The Millennium Bridge in Gateshead is the world’s first and only tilting bridge. It is remarkable both as a piece of engineering and as an example of how the North East of England has been reinventing itself as a tourist destination.
This tilt-bridge is a pedestrian and cyclist connection spanning the River Tyne. It is situated between Gateshead’s Quays in the arts quarter on the south bank and the Quayside of Newcastle Upon Tyne located on the north bank.
The Millennium Bridge was designed by, architects Wilkinson Eyre in London and structural engineers, Gifford. Lifted into place all in one piece, in November 2000, by Asian Hercules II, one of the world’s largest floating cranes, it was opened to the public during September 2001.
In 2002, it was dedicated to Queen Elizabeth II. Costing £22 million to build, the bridge was funded jointly by the Millennium Commission and European Regional Development Fund and was constructed by civil engineering company Volker Stevin.
Hydraulic rams rotate and operate the bridge allowing boats and ships to pass underneath. Depending upon the wind speed, it takes the bridge less than five minutes to rotate thorough a full 40 degree turn. The image it produces during this rotation gives the bridge the nickname of the ‘Blinking Eye Bridge.’
In 2002, Wilkinson Eyre won the Royal Institute of British Architects (RIBA) Stirling Prize for their design and in 2003, Gifford, was presented with the IStructE Supreme Award, afforded to structural engineers.
In 2005, the Millennium Bridge, received an ‘Outstanding Structure Award’ from the International Association for Bridge and Structural Engineering (IABSE).

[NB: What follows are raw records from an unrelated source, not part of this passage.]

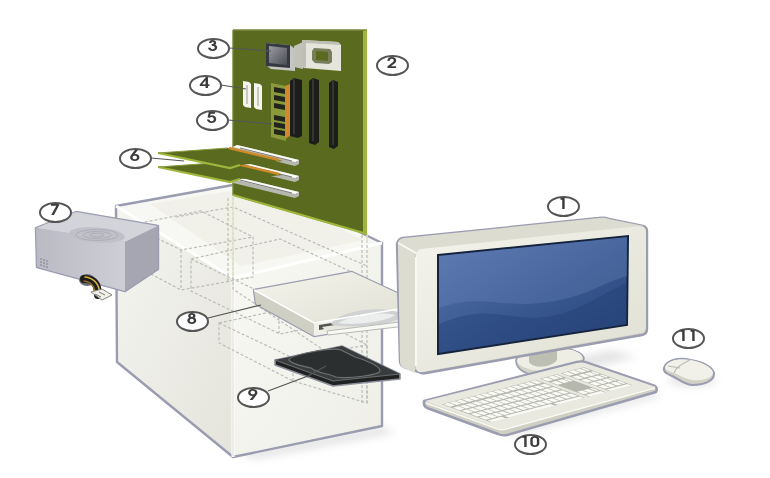
<!DOCTYPE html>
<html lang="en">
<head>
<meta charset="utf-8">
<title>Parts of a personal computer</title>
<style>
:root{--paper:#fff;--ink:#3b3b3b;--edge:#9a9cb0;--ivory:#eeeee4;--ivory-dark:#d6d6ca;--board:#5a6b1f;--board-light:#9fb53c;--orange:#d08a2c;--black:#1d1e1c;--dash:#bdbdb8}
*{box-sizing:border-box;margin:0;padding:0}
html,body{width:770px;height:478px;overflow:hidden;background:var(--paper)}
.diagram{position:relative;width:770px;height:478px;overflow:hidden}
.diagram svg{position:absolute;inset:0;display:block}
.callouts{list-style:none}
.callouts li{position:absolute;width:33px;height:21px;margin:-10.5px 0 0 -16.5px;border:2px solid #555;border-radius:50%;background:var(--paper);display:flex;align-items:center;justify-content:center;color:var(--ink);font:700 14px/1 "TeX Gyre Adventor",Lato,sans-serif}
.callouts span{display:block;transform:scaleX(1.3)}
.outline{stroke:var(--edge);stroke-width:2.4;stroke-linejoin:round}
.dashes{fill:none;stroke:var(--dash);stroke-width:1.2;stroke-dasharray:3 2}
.leaders{fill:none;stroke:#555;stroke-width:1.2}
.keys{stroke:#fafaf5;stroke-width:2.5;fill:none}
</style>
</head>
<body>
<main class="diagram">
<svg width="770" height="478" viewBox="0 0 770 478" role="img" aria-label="Exploded drawing of a personal computer with numbered parts">
<defs>
<linearGradient id="screen" x1="0" y1="0" x2="1" y2="1"><stop offset="0" stop-color="#5673ad"/><stop offset=".55" stop-color="#38578f"/><stop offset="1" stop-color="#274479"/></linearGradient>
<linearGradient id="side" x1="0" y1="0" x2="1" y2="1"><stop offset="0" stop-color="#f5f5f0"/><stop offset="1" stop-color="#e4e4dc"/></linearGradient>
<linearGradient id="front" x1="0" y1="0" x2="1" y2="1"><stop offset="0" stop-color="#f8f8f4"/><stop offset="1" stop-color="#efefe8"/></linearGradient>
<linearGradient id="psu-front" x1="0" y1="0" x2="1" y2="0"><stop offset="0" stop-color="#b9bac3"/><stop offset="1" stop-color="#cdced6"/></linearGradient>
<linearGradient id="ivory" x1="0" y1="0" x2="1" y2="1"><stop offset="0" stop-color="#f4f4ec"/><stop offset="1" stop-color="#dfdfd3"/></linearGradient>
<linearGradient id="metal" x1="0" y1="0" x2="1" y2="1"><stop offset="0" stop-color="#9a9ca0"/><stop offset="1" stop-color="#4b4d55"/></linearGradient>
<filter id="soft" x="-20%" y="-40%" width="140%" height="180%"><feGaussianBlur stdDeviation="4"/></filter>
<g id="expansion-slot"><path d="M233 147l4-2 62 15v4l-4 2-62-15z" fill="#b6b7ae"/><path d="M233 147l4-2 62 15-4 2z" fill="#fbfbf7"/><path d="M240 148l52 13" stroke="#777" stroke-width="1"/></g>
<g id="card"><path d="M158 153l70-5 55 13-43 4-10 3z" fill="var(--board)"/><path d="M158 153l72 15 10-3" fill="none" stroke="var(--board-light)" stroke-width="2.2"/><path d="M158 153l70-5" stroke="#87993a" stroke-width="1.2"/><path d="M229 148l50 12" stroke="var(--orange)" stroke-width="2.6"/></g>
<g id="memory-chip"><path d="M274 87l11 2v5l-11-2z" fill="#23251b"/></g>
</defs>

<g id="shadows" fill="#777" opacity=".2" filter="url(#soft)">
<path d="M236 453l145-27 14 7-140 26z"/>
<path d="M520 372l90-22 28 7-80 18z"/>
<path d="M502 431l152-40 7 5-150 40z"/>
<ellipse cx="692" cy="380" rx="24" ry="6"/>
</g>

<g id="tower">
<path d="M116 206l139-25 127 62-149 35z" fill="#f7f7f3"/>
<path d="M116 206l117 72v179L117 362z" fill="url(#side)"/>
<path d="M233 278l149-35v183l-149 31z" fill="url(#front)"/>
<path d="M150 204l105-17 109 53-123 26z" fill="#eeeee7" opacity=".65"/>
<path d="M116 206l139-25 127 62v183l-149 31L117 362z" fill="none" class="outline"/>
<path d="M116 206l117 72 149-35M233 278v179" fill="none" stroke="#fff" stroke-width="3"/>
<path d="M233 280v176" stroke="#d9d9d5" stroke-width="1"/>
<g class="dashes">
<path d="M130 225l71-14 52 26v40l-72 13-51-27zM130 225l51 25 72-13M181 250v40"/>
<path d="M191 259l89-20 87 40v38l-87 17-89-43zM191 259l88 42 88-22M279 301v32"/>
<path d="M219 323l75-16 73 38v58l-74-22-74-38zM219 323l74 35 74-13M293 358v23"/>
<path d="M176 217l57-10 134 59M233 197v92l129 87M228 198v84M362 235v168M367 235v169"/>
</g>
</g>

<g id="motherboard">
<path d="M233 30h134v204l-134-39z" fill="var(--board)"/>
<path d="M233 30h134" stroke="#78893a" stroke-width="1.6"/>
<path d="M233 30v165l134 39" fill="none" stroke="#75862f" stroke-width="1.4"/>
<path d="M363 31l4-1v204l-4-1z" fill="var(--board-light)"/>
<path d="M233 195l134 39" stroke="var(--board-light)" stroke-width="2"/>
<g id="processor"><path d="M266 43l24 2 5 4v22l-24-2-5-4z" fill="#c5c6c3"/><path d="M266 43l24 2v23l-24-2z" fill="#353a42"/><path d="M269 46l18 2v17l-18-2z" fill="url(#metal)"/></g>
<g id="processor-socket"><path d="M294 46l9-4v27l-9-2z" fill="#c1c2b8"/><path d="M302 40l36 2 3 3v26l-37-3-2-2z" fill="#e5e5dc"/><path d="M302 40l36 2 3 3-35-2v25l-4-2z" fill="#bebfb6"/><path d="M314 48l16 1 2 3v10l-3 2-14-1-3-3v-9z" fill="#777c5b"/><path d="M316 51l12 1v9l-12-1z" fill="var(--board)"/></g>
<g id="drive-connectors"><path d="M243 81l6 1 2 2v24l-6-1-2-2z" fill="#f5f5ee"/><path d="M254 83l6 1 2 2v24l-6-1-2-2z" fill="#f5f5ee"/><path d="M247 85v19M258 87v19" stroke="#b8b9ae" stroke-width="1.5"/></g>
<g id="memory">
<path d="M271 83l15 3v55l-15-4z" fill="#8a9a3a"/>
<path d="M285 86l5-2v52l-5 3z" fill="var(--orange)"/>
<use href="#memory-chip"/><use href="#memory-chip" y="8"/><use href="#memory-chip" y="16"/><use href="#memory-chip" y="28"/><use href="#memory-chip" y="35"/><use href="#memory-chip" y="42"/>
<path d="M290 81l4-3 8 2v56l-4 2-8-2zM309 81l4-3 6 2v62l-4 3-6-2zM329 83l4-3 5 2v64l-4 3-5-2z" fill="var(--black)"/>
<path d="M294 79v55M313 79v62M333 81v64" stroke="#4d4f47" stroke-width="1"/>
</g>
<use href="#expansion-slot"/><use href="#expansion-slot" y="16"/><use href="#expansion-slot" y="32"/>
</g>
<g id="expansion-cards"><use href="#card" y="14"/><use href="#card"/></g>
<path d="M233 197v80M367 235v8" stroke="#dfe5c6" stroke-width="1.5"/>

<g id="power-supply">
<path d="M36 228l40-16 82 14v43l-33 22-88-24z" fill="#b5b6c0" class="outline"/>
<path d="M36 228l40-16 82 14-33 16z" fill="#d3d4da"/>
<path d="M36 228l89 14v49l-88-24z" fill="url(#psu-front)"/>
<path d="M125 242l33-16v43l-33 22z" fill="#a5a6b2"/>
<ellipse cx="97" cy="235" rx="28" ry="7.5" transform="rotate(4 97 235)" fill="#bfc0c8"/>
<g fill="none" stroke="#a9aab4" stroke-width=".8"><ellipse cx="97" cy="235" rx="21" ry="5.5"/><ellipse cx="97" cy="235" rx="14" ry="3.5"/><ellipse cx="97" cy="235" rx="7" ry="1.8"/></g>
<path d="M41 258v9M44 259v9M47 260v9" stroke="#8f909b" stroke-width="1.3" stroke-dasharray="2 1"/>
<ellipse cx="87" cy="280" rx="8" ry="6" fill="#6f7078"/>
<g fill="none" stroke-linecap="round"><path d="M84 279c10 0 14 5 14 16" stroke="var(--black)" stroke-width="8"/><path d="M85 277c10 1 14 7 15 17" stroke="#d9b13d" stroke-width="1.6"/><path d="M84 281c7 1 11 5 11 13" stroke="#8d6c2a" stroke-width="1.3"/></g>
<path d="M91 292l11-3 10 6-10 5z" fill="#f2f2ea" stroke="#85867f" stroke-width="1"/><path d="M95 294l6 3M99 292l6 3" stroke="#77786f" stroke-width="1"/>
</g>

<g id="optical-drive">
<path d="M254 290l98-18 71 33v13l-109 18-58-32z" fill="var(--ivory)" class="outline"/>
<path d="M254 290l98-18 71 33-109 18z" fill="url(#ivory)"/>
<path d="M254 290l60 33v13l-58-32z" fill="#cfcfc4"/>
<path d="M314 323l109-18v13l-109 18z" fill="#f1f1e9"/>
<path d="M319 325l98-16v5l-98 16z" fill="#53564f"/>
<path d="M322 327l91-14 19 7-104 13z" fill="#e8e8df"/>
<path d="M331 324c6-13 55-20 70-10 2 5-10 9-27 11-22 2-38 2-43-1z" fill="#cfd1d3"/>
<path d="M338 323c14-8 42-12 57-8-7 6-39 11-57 8z" fill="#eceded"/>
<path d="M327 331l104-13 1 5-104 12z" fill="#f9f9f4" stroke="#b8b9b5" stroke-width="1"/>
<path d="M254 290l60 33 109-18" fill="none" stroke="#fff" stroke-width="1.5"/>
</g>

<g id="hard-drive">
<path d="M275 360l67-14 58 28v5l-67 7-58-21z" fill="#202222" stroke="#8e909d" stroke-width="1.6" stroke-linejoin="round"/>
<path d="M275 360l67-14 58 28-67 7z" fill="#393c3d"/>
<path d="M289 360c0-5 42-13 52-10l14 7c11 3 25 9 25 14-1 4-31 8-44 6-8-4-17-3-25-9-8-2-21-4-22-8z" fill="#2c2f30" stroke="#6d7070" stroke-width="1.2"/>
<path d="M275 360l58 21 67-7" fill="none" stroke="#686b6d" stroke-width="1.2"/>
</g>

<g id="monitor">
<path d="M516 361c0-9 25-15 43-13 18 1 28 7 24 14-5 9-22 14-39 14-18 0-28-7-28-15z" fill="#d3d3c8" class="outline" style="stroke-width:1.6"/>
<path d="M517 360c4-9 26-13 42-12 16 1 25 6 23 11-6 8-22 12-37 12-16 0-28-5-28-11z" fill="#eeeee5"/>
<path d="M529 350l28-6v16c-6 8-24 9-28 2z" fill="#bebfb3"/>
<path d="M397 244q1-5 6-6l196-20q5-1 10 1l34 7q4 1 4 5v98q0 5-5 6l-216 38q-4 1-7-1l-15-5q-4-2-4-6z" fill="#cfcfc3" class="outline"/>
<path d="M398 243q0-4 6-5l195-20q5-1 10 1l35 7-223 24q-5 1-6 6v117l-11-5q-4-2-4-6z" fill="#dcdcd1"/>
<path d="M416 255q0-5 5-6l219-23q6 0 6 6v95q0 5-5 6l-219 39q-6 1-6-5z" fill="url(#ivory)"/>
<path d="M398 243l18 10M416 257v109" stroke="#f9f9f4" stroke-width="2"/>
<path d="M438 255l190-19-1 89-189 29z" fill="url(#screen)" stroke="#16233d" stroke-width="2"/>
<path d="M439 308c40-15 64 0 101-5 44-4 56-18 87-27v-39l-188 19z" fill="#7795c8" opacity=".25"/>
<path d="M439 324c52-23 71 0 113-8 34-7 53-25 75-33v41l-188 29z" fill="#1d3a70" opacity=".35"/>
</g>

<g id="keyboard">
<path d="M424 401l153-39q4-1 8 0l70 24q3 2 1 6l-149 43q-5 1-9-1l-71-26q-4-2-3-7z" fill="#cfcfc3" class="outline"/>
<path d="M425 401l152-38q4-1 8 0l71 24-150 41q-4 1-8 0z" fill="#e9e9df"/>
<g transform="matrix(1 -.26 2.71 1 424 402)">
<path d="M7 4h94v18H7zM105 4h17v18h-17zM126 4h23v18h-23z" fill="#b7b8ad"/>
<g class="keys"><path d="M8 5.5h92M106 5.5h15M127 5.5h21M8 9h92M106 9h15M127 9h21M8 12.2h92M127 12.2h21M8 15.4h92M127 15.4h21M8 18.6h92M106 18.6h15M127 18.6h21" stroke-dasharray="5 1.2"/><path d="M8 21.3h14M25 21.3h46M74 21.3h26M106 21.3h15M127 21.3h21" stroke-width="1.6"/></g>
</g>
<path d="M426 403l72 26q4 1 8 0l149-41" fill="none" stroke="#fafaf5" stroke-width="1.6"/>
</g>

<g id="mouse">
<path d="M664 368c2-8 14-11 27-8 13 2 23 8 23 14 0 7-10 11-22 11-9-1-13-6-20-9-5-2-9-4-8-8z" fill="#d2d2c7" class="outline" style="stroke-width:2"/>
<path d="M665 367c3-7 14-9 26-7 12 2 22 8 22 13-1 5-10 8-20 7-9-1-13-5-19-7-5-2-9-3-9-6z" fill="#f1f1e9"/>
<path d="M674 373c2-6 8-9 16-13M668 366l12 2" fill="none" stroke="#bcbdb2" stroke-width="1.2"/>
</g>

<g class="leaders">
<path d="M229 48l42 3M221 85l25 4M228 120l44 4M151 158l33 3M208 318l53-13M268 391l40-15 18-10"/>
</g>
</svg>
<ol class="callouts">
<li style="left:563px;top:206px"><span>1</span></li>
<li style="left:392px;top:65px"><span>2</span></li>
<li style="left:213px;top:48px"><span>3</span></li>
<li style="left:205px;top:85px"><span>4</span></li>
<li style="left:212px;top:120px"><span>5</span></li>
<li style="left:135px;top:158px"><span>6</span></li>
<li style="left:55px;top:212px"><span>7</span></li>
<li style="left:192px;top:321px"><span>8</span></li>
<li style="left:253px;top:397px"><span>9</span></li>
<li style="left:530px;top:444px"><span>10</span></li>
<li style="left:688px;top:338px"><span>11</span></li>
</ol>
</main>
</body>
</html>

A picture of the bridge featured on a first class stamp in 2000 and when it was tilted for the very first time in June 2001. Some 36,000 people lined the banks of the River Tyne to see this spectacular operation. The bridge has enough steel in its structure to make 64 double decker buses and 16 Chieftain Tanks. Interestingly, the bridge has a unique way of keeping itself free from litter. Each time it opens any litter is automatically sent into special traps at each end of the bridge where it can be removed.
Weighing more than 800 tonnes it can withstand a collision from a ship weighing 4,000 tonnes, travelling at 4 knots (approximately, just over 4mph).
The bridge has appeared in a number of TV, film and media productions and has been used in publications including on the front cover of Bentley magazine. In 2007, it appeared on a new pound coin from the Royal Mint representing England.
It was received with great enthusiasm and praise by both MPs and local people with comments like, ‘It’s simple and straightforward and doesn’t detract from the Tyne Bridge.’ The former Prime Minister Tony Blair who was also an MP for a North East constituency has described the bridge as one of the most spectacular sights in Europe.
Whilst it is tilted as a practical measure to allow ships to pass underneath, it is also activated at various to demonstrate the remarkable mechanism to tourists. Timings of these movements can be found online.
Camping and Caravanning Club Site
B6320 (Rd), Bellingham, Hexham
Northumberland, England, NE48 2JY
+44 (0)1434 220 175
- Address: Baltic Square, South Shore Road, Gateshead, Tyne & Wear, England, UK, NE8 3BA
- GPS: 54.96954325921123,-1.599565160327188
- Phone: 0044 (0)1914 784 222
- Part of UK: England
- Sat Nav Postcode: NE8 3BA
- Entrance Fees: Free Access
- Disabled Access: Excellent
- Visibility from Road: Excellent
- Image Credits: Shaun Dodds